## Data items
——————

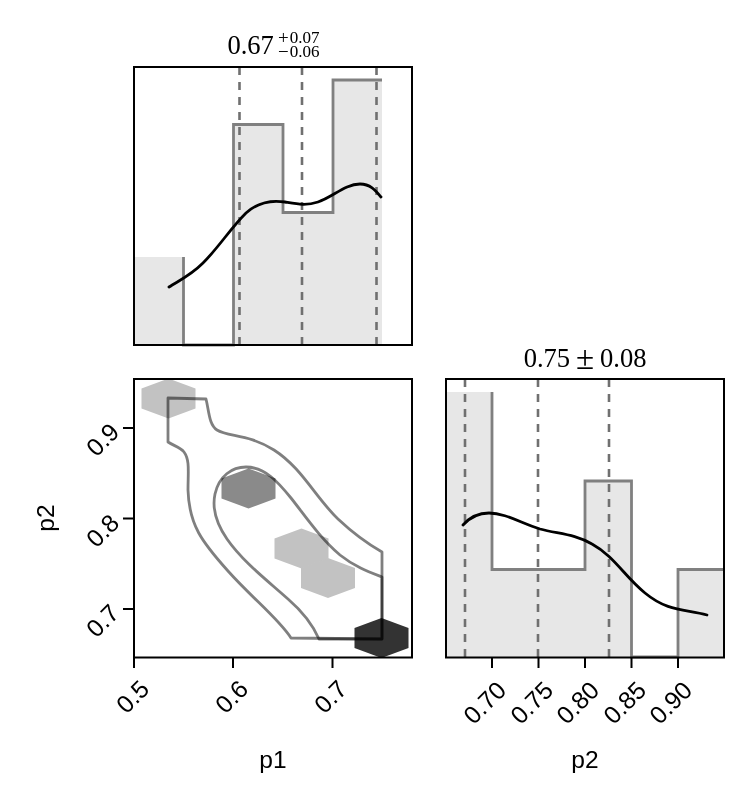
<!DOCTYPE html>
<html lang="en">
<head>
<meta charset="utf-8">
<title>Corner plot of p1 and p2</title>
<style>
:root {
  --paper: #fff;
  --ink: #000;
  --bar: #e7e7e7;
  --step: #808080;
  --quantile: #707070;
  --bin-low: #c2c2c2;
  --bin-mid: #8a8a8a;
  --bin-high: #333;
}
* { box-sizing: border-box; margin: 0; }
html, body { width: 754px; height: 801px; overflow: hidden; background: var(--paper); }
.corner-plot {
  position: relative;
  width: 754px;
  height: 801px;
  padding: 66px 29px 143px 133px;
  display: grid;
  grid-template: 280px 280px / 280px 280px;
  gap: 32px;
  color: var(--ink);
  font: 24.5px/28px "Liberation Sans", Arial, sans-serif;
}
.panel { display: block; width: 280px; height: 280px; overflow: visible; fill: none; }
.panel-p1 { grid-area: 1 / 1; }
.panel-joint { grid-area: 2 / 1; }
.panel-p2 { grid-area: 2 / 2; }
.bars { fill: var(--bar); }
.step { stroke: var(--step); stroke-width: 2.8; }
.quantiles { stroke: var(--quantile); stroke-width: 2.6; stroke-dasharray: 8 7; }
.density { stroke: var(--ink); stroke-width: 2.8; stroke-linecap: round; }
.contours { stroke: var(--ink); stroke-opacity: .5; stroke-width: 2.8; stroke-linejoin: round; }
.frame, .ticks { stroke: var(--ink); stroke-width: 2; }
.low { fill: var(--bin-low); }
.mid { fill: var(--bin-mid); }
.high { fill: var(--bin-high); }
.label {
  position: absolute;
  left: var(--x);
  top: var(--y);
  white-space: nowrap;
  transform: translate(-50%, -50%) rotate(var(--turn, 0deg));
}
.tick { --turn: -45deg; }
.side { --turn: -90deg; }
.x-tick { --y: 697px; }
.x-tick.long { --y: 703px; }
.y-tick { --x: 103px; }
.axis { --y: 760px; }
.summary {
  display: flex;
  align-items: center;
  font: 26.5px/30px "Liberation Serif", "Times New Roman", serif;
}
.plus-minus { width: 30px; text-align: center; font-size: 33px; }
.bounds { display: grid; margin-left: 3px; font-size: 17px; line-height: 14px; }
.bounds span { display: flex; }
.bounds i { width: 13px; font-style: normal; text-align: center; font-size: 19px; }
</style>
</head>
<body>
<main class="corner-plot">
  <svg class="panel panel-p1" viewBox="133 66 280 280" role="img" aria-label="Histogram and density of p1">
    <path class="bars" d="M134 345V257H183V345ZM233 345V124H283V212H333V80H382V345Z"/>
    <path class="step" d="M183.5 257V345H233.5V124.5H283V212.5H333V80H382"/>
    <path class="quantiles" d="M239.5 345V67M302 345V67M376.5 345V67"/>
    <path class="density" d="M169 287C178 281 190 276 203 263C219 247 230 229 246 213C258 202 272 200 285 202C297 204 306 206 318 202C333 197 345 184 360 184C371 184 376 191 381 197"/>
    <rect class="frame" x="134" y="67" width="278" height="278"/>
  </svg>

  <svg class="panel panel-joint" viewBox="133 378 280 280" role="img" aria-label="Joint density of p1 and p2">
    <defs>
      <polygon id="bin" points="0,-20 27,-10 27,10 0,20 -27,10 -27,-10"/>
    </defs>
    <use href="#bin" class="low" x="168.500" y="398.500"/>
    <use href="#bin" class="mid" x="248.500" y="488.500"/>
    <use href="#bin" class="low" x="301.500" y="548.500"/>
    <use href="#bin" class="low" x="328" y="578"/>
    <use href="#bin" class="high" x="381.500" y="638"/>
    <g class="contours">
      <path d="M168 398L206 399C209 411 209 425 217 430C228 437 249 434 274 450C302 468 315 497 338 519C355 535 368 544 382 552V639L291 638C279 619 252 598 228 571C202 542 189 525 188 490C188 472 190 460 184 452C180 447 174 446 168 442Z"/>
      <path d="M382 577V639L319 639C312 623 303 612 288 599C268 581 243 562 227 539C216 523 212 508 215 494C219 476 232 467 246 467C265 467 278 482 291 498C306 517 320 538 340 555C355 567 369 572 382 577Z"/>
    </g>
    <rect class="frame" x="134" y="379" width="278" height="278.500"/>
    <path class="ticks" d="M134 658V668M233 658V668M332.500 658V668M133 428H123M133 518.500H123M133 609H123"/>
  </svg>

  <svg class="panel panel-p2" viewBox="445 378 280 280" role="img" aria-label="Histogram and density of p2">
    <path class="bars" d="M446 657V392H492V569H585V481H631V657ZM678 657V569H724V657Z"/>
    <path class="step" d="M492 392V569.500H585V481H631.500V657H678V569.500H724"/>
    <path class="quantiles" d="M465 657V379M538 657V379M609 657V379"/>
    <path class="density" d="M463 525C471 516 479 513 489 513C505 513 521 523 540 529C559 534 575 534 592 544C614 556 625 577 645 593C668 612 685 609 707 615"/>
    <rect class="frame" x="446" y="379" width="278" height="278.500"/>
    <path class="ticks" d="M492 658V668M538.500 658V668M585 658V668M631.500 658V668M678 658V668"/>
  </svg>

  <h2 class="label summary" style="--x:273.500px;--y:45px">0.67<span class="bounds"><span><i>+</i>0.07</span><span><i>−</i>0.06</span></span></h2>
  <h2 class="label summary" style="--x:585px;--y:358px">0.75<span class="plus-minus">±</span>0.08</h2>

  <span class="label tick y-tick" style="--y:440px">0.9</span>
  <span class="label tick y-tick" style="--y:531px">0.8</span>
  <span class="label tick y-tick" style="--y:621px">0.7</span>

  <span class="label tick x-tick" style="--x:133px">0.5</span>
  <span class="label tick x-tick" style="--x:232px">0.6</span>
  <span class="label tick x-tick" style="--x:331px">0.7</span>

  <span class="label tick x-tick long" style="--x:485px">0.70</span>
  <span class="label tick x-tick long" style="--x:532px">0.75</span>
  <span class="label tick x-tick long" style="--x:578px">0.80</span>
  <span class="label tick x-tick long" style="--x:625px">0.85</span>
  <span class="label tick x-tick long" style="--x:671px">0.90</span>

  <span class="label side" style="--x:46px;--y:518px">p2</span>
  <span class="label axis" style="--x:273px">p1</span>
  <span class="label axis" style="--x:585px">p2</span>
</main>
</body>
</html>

——————

## Task statement
Could you set down every entry above exactly as it stands, with no images?

## Task solution
<!DOCTYPE html>
<html lang="en">
<head>
<meta charset="utf-8">
<title>Corner plot of p1 and p2</title>
<style>
:root {
  --paper: #fff;
  --ink: #000;
  --bar: #e7e7e7;
  --step: #808080;
  --quantile: #707070;
  --bin-low: #c2c2c2;
  --bin-mid: #8a8a8a;
  --bin-high: #333;
}
* { box-sizing: border-box; margin: 0; }
html, body { width: 754px; height: 801px; overflow: hidden; background: var(--paper); }
.corner-plot {
  position: relative;
  width: 754px;
  height: 801px;
  padding: 66px 29px 143px 133px;
  display: grid;
  grid-template: 280px 280px / 280px 280px;
  gap: 32px;
  color: var(--ink);
  font: 24.5px/28px "Liberation Sans", Arial, sans-serif;
}
.panel { display: block; width: 280px; height: 280px; overflow: visible; fill: none; }
.panel-p1 { grid-area: 1 / 1; }
.panel-joint { grid-area: 2 / 1; }
.panel-p2 { grid-area: 2 / 2; }
.bars { fill: var(--bar); }
.step { stroke: var(--step); stroke-width: 2.8; }
.quantiles { stroke: var(--quantile); stroke-width: 2.6; stroke-dasharray: 8 7; }
.density { stroke: var(--ink); stroke-width: 2.8; stroke-linecap: round; }
.contours { stroke: var(--ink); stroke-opacity: .5; stroke-width: 2.8; stroke-linejoin: round; }
.frame, .ticks { stroke: var(--ink); stroke-width: 2; }
.low { fill: var(--bin-low); }
.mid { fill: var(--bin-mid); }
.high { fill: var(--bin-high); }
.label {
  position: absolute;
  left: var(--x);
  top: var(--y);
  white-space: nowrap;
  transform: translate(-50%, -50%) rotate(var(--turn, 0deg));
}
.tick { --turn: -45deg; }
.side { --turn: -90deg; }
.x-tick { --y: 697px; }
.x-tick.long { --y: 703px; }
.y-tick { --x: 103px; }
.axis { --y: 760px; }
.summary {
  display: flex;
  align-items: center;
  font: 26.5px/30px "Liberation Serif", "Times New Roman", serif;
}
.plus-minus { width: 30px; text-align: center; font-size: 33px; }
.bounds { display: grid; margin-left: 3px; font-size: 17px; line-height: 14px; }
.bounds span { display: flex; }
.bounds i { width: 13px; font-style: normal; text-align: center; font-size: 19px; }
</style>
</head>
<body>
<main class="corner-plot">
  <svg class="panel panel-p1" viewBox="133 66 280 280" role="img" aria-label="Histogram and density of p1">
    <path class="bars" d="M134 345V257H183V345ZM233 345V124H283V212H333V80H382V345Z"/>
    <path class="step" d="M183.5 257V345H233.5V124.5H283V212.5H333V80H382"/>
    <path class="quantiles" d="M239.5 345V67M302 345V67M376.5 345V67"/>
    <path class="density" d="M169 287C178 281 190 276 203 263C219 247 230 229 246 213C258 202 272 200 285 202C297 204 306 206 318 202C333 197 345 184 360 184C371 184 376 191 381 197"/>
    <rect class="frame" x="134" y="67" width="278" height="278"/>
  </svg>

  <svg class="panel panel-joint" viewBox="133 378 280 280" role="img" aria-label="Joint density of p1 and p2">
    <defs>
      <polygon id="bin" points="0,-20 27,-10 27,10 0,20 -27,10 -27,-10"/>
    </defs>
    <use href="#bin" class="low" x="168.500" y="398.500"/>
    <use href="#bin" class="mid" x="248.500" y="488.500"/>
    <use href="#bin" class="low" x="301.500" y="548.500"/>
    <use href="#bin" class="low" x="328" y="578"/>
    <use href="#bin" class="high" x="381.500" y="638"/>
    <g class="contours">
      <path d="M168 398L206 399C209 411 209 425 217 430C228 437 249 434 274 450C302 468 315 497 338 519C355 535 368 544 382 552V639L291 638C279 619 252 598 228 571C202 542 189 525 188 490C188 472 190 460 184 452C180 447 174 446 168 442Z"/>
      <path d="M382 577V639L319 639C312 623 303 612 288 599C268 581 243 562 227 539C216 523 212 508 215 494C219 476 232 467 246 467C265 467 278 482 291 498C306 517 320 538 340 555C355 567 369 572 382 577Z"/>
    </g>
    <rect class="frame" x="134" y="379" width="278" height="278.500"/>
    <path class="ticks" d="M134 658V668M233 658V668M332.500 658V668M133 428H123M133 518.500H123M133 609H123"/>
  </svg>

  <svg class="panel panel-p2" viewBox="445 378 280 280" role="img" aria-label="Histogram and density of p2">
    <path class="bars" d="M446 657V392H492V569H585V481H631V657ZM678 657V569H724V657Z"/>
    <path class="step" d="M492 392V569.500H585V481H631.500V657H678V569.500H724"/>
    <path class="quantiles" d="M465 657V379M538 657V379M609 657V379"/>
    <path class="density" d="M463 525C471 516 479 513 489 513C505 513 521 523 540 529C559 534 575 534 592 544C614 556 625 577 645 593C668 612 685 609 707 615"/>
    <rect class="frame" x="446" y="379" width="278" height="278.500"/>
    <path class="ticks" d="M492 658V668M538.500 658V668M585 658V668M631.500 658V668M678 658V668"/>
  </svg>

  <h2 class="label summary" style="--x:273.500px;--y:45px">0.67<span class="bounds"><span><i>+</i>0.07</span><span><i>−</i>0.06</span></span></h2>
  <h2 class="label summary" style="--x:585px;--y:358px">0.75<span class="plus-minus">±</span>0.08</h2>

  <span class="label tick y-tick" style="--y:440px">0.9</span>
  <span class="label tick y-tick" style="--y:531px">0.8</span>
  <span class="label tick y-tick" style="--y:621px">0.7</span>

  <span class="label tick x-tick" style="--x:133px">0.5</span>
  <span class="label tick x-tick" style="--x:232px">0.6</span>
  <span class="label tick x-tick" style="--x:331px">0.7</span>

  <span class="label tick x-tick long" style="--x:485px">0.70</span>
  <span class="label tick x-tick long" style="--x:532px">0.75</span>
  <span class="label tick x-tick long" style="--x:578px">0.80</span>
  <span class="label tick x-tick long" style="--x:625px">0.85</span>
  <span class="label tick x-tick long" style="--x:671px">0.90</span>

  <span class="label side" style="--x:46px;--y:518px">p2</span>
  <span class="label axis" style="--x:273px">p1</span>
  <span class="label axis" style="--x:585px">p2</span>
</main>
</body>
</html>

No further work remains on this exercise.